_Your goal:_
Check each line of the entries. Copy the ones that contain the string "angle".

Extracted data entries
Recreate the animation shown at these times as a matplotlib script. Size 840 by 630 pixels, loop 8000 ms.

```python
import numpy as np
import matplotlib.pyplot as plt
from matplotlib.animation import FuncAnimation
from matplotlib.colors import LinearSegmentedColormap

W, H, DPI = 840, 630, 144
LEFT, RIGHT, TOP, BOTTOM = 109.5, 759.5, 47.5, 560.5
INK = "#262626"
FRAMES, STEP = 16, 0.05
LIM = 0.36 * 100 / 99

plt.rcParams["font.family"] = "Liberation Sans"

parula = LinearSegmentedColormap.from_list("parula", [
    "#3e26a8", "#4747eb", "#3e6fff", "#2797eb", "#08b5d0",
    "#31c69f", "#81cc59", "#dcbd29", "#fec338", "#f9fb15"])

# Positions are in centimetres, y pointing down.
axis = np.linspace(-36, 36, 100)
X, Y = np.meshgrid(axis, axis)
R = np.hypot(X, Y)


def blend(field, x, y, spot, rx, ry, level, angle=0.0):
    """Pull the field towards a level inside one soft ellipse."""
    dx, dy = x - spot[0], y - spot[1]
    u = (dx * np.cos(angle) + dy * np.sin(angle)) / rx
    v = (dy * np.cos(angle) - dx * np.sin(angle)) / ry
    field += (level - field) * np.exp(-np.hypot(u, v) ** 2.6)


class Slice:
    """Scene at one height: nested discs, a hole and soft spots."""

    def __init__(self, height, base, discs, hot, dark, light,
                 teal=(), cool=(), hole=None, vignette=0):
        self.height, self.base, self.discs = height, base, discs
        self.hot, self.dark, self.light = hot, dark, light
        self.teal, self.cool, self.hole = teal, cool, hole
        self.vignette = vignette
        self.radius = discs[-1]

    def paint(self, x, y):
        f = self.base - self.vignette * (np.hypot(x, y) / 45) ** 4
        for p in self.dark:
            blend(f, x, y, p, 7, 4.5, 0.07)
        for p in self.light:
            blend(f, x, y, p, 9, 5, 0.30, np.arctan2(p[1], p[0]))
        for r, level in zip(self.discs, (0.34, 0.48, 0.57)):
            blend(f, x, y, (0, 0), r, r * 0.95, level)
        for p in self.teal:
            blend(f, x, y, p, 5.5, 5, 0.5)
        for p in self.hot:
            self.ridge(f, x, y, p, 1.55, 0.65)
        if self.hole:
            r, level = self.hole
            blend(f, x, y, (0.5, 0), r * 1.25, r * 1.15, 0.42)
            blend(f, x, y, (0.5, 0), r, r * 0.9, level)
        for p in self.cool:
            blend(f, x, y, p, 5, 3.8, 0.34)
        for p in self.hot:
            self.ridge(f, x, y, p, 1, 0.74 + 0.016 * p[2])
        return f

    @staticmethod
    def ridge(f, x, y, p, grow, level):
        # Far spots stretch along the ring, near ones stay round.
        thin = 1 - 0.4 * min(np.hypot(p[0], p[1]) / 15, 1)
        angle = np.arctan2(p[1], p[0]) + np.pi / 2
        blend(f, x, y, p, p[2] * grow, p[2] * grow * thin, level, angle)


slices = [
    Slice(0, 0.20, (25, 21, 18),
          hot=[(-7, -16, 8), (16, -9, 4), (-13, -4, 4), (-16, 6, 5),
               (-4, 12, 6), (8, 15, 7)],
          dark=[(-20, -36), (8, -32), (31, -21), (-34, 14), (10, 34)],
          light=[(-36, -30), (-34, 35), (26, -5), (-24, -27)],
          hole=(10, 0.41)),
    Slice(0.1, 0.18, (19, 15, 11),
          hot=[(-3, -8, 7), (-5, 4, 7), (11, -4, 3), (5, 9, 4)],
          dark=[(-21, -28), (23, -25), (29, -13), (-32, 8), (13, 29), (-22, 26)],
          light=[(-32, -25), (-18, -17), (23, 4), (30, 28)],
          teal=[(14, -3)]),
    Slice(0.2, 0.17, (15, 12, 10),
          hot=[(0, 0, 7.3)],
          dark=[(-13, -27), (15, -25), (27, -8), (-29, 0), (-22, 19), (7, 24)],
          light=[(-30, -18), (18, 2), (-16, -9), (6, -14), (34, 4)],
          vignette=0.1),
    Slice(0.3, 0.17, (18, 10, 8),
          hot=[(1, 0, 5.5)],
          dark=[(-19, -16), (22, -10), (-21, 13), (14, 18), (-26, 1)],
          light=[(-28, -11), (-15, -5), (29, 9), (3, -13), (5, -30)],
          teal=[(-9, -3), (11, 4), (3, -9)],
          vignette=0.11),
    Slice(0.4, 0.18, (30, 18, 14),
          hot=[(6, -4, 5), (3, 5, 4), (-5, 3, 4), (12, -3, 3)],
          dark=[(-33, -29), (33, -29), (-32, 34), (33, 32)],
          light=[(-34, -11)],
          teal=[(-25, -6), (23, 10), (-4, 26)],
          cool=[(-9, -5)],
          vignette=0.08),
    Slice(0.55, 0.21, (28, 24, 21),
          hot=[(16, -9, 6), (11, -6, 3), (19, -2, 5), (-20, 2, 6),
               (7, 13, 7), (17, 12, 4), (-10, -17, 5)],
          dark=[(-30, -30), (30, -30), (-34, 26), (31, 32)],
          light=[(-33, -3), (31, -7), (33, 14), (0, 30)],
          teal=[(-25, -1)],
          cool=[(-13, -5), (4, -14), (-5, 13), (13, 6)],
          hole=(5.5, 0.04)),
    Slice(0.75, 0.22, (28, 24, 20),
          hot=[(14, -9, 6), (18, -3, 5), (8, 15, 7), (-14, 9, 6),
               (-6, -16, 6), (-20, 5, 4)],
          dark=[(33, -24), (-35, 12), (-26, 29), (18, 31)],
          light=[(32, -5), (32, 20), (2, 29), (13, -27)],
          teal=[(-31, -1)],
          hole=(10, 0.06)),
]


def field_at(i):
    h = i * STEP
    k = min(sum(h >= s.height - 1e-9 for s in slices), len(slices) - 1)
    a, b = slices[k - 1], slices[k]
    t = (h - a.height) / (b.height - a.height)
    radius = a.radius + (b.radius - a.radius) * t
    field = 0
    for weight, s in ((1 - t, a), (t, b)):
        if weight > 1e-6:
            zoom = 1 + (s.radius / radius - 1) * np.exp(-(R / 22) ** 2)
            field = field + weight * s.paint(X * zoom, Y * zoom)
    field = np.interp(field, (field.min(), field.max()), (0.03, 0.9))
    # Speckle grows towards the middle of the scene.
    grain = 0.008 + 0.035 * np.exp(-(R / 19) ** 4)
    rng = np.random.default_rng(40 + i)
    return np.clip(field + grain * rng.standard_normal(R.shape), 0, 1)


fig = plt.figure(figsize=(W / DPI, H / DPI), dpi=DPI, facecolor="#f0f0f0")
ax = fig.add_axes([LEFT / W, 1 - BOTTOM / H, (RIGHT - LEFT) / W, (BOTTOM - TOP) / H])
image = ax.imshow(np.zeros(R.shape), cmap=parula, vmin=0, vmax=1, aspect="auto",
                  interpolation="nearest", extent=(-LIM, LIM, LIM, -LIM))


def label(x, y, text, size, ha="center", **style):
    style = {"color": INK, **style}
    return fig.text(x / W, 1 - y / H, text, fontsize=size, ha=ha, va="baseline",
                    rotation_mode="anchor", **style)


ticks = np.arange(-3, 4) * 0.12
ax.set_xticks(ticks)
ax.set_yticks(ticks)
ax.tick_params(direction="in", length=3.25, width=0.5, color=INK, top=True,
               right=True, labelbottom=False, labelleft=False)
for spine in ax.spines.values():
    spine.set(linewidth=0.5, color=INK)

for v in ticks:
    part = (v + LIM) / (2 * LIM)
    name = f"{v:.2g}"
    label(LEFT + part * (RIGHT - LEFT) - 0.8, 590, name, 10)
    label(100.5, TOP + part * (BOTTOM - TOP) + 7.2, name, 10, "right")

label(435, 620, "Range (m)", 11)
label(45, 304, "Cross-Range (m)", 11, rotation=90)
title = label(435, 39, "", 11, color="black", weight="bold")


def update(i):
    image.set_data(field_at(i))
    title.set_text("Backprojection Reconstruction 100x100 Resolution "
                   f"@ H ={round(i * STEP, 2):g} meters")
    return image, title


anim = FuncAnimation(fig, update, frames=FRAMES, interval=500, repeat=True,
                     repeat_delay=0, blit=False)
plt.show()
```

* * *

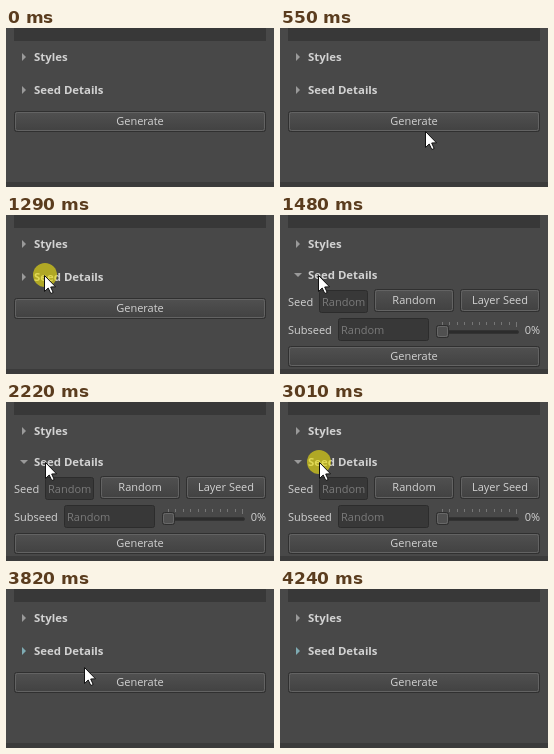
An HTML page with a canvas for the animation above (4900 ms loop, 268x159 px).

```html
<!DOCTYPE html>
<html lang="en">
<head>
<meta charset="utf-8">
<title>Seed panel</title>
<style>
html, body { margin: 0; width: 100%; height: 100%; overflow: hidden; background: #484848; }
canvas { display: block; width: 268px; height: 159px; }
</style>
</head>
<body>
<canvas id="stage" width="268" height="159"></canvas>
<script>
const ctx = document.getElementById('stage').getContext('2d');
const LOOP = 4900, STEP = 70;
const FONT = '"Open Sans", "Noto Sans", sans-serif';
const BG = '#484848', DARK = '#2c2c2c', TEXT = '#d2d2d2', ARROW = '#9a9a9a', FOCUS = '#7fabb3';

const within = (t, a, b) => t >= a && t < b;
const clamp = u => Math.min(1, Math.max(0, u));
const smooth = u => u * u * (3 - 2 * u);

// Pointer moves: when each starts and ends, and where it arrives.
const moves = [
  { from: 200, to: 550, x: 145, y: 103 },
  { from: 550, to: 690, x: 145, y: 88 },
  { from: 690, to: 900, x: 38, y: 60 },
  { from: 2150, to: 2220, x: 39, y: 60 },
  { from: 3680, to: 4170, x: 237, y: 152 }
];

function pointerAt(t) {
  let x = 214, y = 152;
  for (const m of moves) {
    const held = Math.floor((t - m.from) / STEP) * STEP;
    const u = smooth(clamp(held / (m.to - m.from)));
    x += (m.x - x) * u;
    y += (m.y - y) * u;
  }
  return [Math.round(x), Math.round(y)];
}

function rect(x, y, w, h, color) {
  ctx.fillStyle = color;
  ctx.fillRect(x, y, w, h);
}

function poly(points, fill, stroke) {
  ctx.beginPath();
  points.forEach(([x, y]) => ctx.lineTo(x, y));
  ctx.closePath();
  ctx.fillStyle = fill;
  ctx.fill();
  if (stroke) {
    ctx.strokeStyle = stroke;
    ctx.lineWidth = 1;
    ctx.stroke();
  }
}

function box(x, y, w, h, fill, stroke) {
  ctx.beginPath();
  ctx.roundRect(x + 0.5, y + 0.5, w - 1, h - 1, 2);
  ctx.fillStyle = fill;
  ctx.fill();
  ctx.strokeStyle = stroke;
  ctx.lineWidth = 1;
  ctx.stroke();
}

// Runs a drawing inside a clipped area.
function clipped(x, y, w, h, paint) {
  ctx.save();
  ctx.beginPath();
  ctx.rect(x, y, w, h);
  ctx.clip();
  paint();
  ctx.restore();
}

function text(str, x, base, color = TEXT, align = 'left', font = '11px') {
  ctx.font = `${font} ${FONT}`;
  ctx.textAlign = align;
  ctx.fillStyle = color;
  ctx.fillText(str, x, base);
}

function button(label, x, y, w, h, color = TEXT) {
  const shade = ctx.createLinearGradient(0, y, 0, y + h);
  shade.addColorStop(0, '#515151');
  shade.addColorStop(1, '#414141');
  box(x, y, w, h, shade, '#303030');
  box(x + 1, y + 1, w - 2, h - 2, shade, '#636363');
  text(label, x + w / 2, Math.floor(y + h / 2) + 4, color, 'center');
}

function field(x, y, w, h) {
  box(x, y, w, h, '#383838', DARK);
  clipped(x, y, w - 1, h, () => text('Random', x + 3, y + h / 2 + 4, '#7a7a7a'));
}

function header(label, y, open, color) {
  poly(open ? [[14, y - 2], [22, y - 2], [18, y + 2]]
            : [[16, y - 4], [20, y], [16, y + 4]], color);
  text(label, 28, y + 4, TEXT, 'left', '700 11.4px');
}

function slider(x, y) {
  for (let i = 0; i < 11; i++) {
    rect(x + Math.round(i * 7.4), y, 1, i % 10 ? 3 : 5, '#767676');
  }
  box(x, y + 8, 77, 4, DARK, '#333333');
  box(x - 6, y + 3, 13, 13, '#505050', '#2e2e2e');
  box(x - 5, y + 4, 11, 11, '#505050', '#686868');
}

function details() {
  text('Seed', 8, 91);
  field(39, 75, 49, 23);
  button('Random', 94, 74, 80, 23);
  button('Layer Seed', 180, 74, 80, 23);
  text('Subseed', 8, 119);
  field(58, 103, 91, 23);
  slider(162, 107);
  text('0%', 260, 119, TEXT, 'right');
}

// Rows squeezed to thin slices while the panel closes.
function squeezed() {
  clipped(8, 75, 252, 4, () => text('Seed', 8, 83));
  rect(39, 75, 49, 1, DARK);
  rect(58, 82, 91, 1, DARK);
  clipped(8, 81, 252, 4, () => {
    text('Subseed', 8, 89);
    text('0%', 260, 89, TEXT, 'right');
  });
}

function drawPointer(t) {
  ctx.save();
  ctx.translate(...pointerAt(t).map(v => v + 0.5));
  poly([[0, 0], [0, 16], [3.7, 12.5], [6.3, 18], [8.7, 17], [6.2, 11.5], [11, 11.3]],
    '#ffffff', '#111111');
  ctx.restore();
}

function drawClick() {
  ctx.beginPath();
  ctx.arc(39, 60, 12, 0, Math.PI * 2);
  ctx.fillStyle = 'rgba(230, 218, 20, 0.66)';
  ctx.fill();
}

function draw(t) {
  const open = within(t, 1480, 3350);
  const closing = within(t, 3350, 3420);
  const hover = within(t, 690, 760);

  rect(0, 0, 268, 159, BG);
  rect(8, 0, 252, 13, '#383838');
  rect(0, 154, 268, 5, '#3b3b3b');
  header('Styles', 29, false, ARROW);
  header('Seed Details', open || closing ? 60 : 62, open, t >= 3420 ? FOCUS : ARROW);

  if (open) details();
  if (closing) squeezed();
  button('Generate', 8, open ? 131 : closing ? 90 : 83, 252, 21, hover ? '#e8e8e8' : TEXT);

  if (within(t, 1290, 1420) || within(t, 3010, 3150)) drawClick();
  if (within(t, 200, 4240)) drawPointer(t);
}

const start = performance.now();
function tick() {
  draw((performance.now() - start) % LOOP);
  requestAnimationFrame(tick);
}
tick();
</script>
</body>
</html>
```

_Result for this task:_
def blend(field, x, y, spot, rx, ry, level, angle=0.0):
    u = (dx * np.cos(angle) + dy * np.sin(angle)) / rx
    v = (dy * np.cos(angle) - dx * np.sin(angle)) / ry
        angle = np.arctan2(p[1], p[0]) + np.pi / 2
        blend(f, x, y, p, p[2] * grow, p[2] * grow * thin, level, angle)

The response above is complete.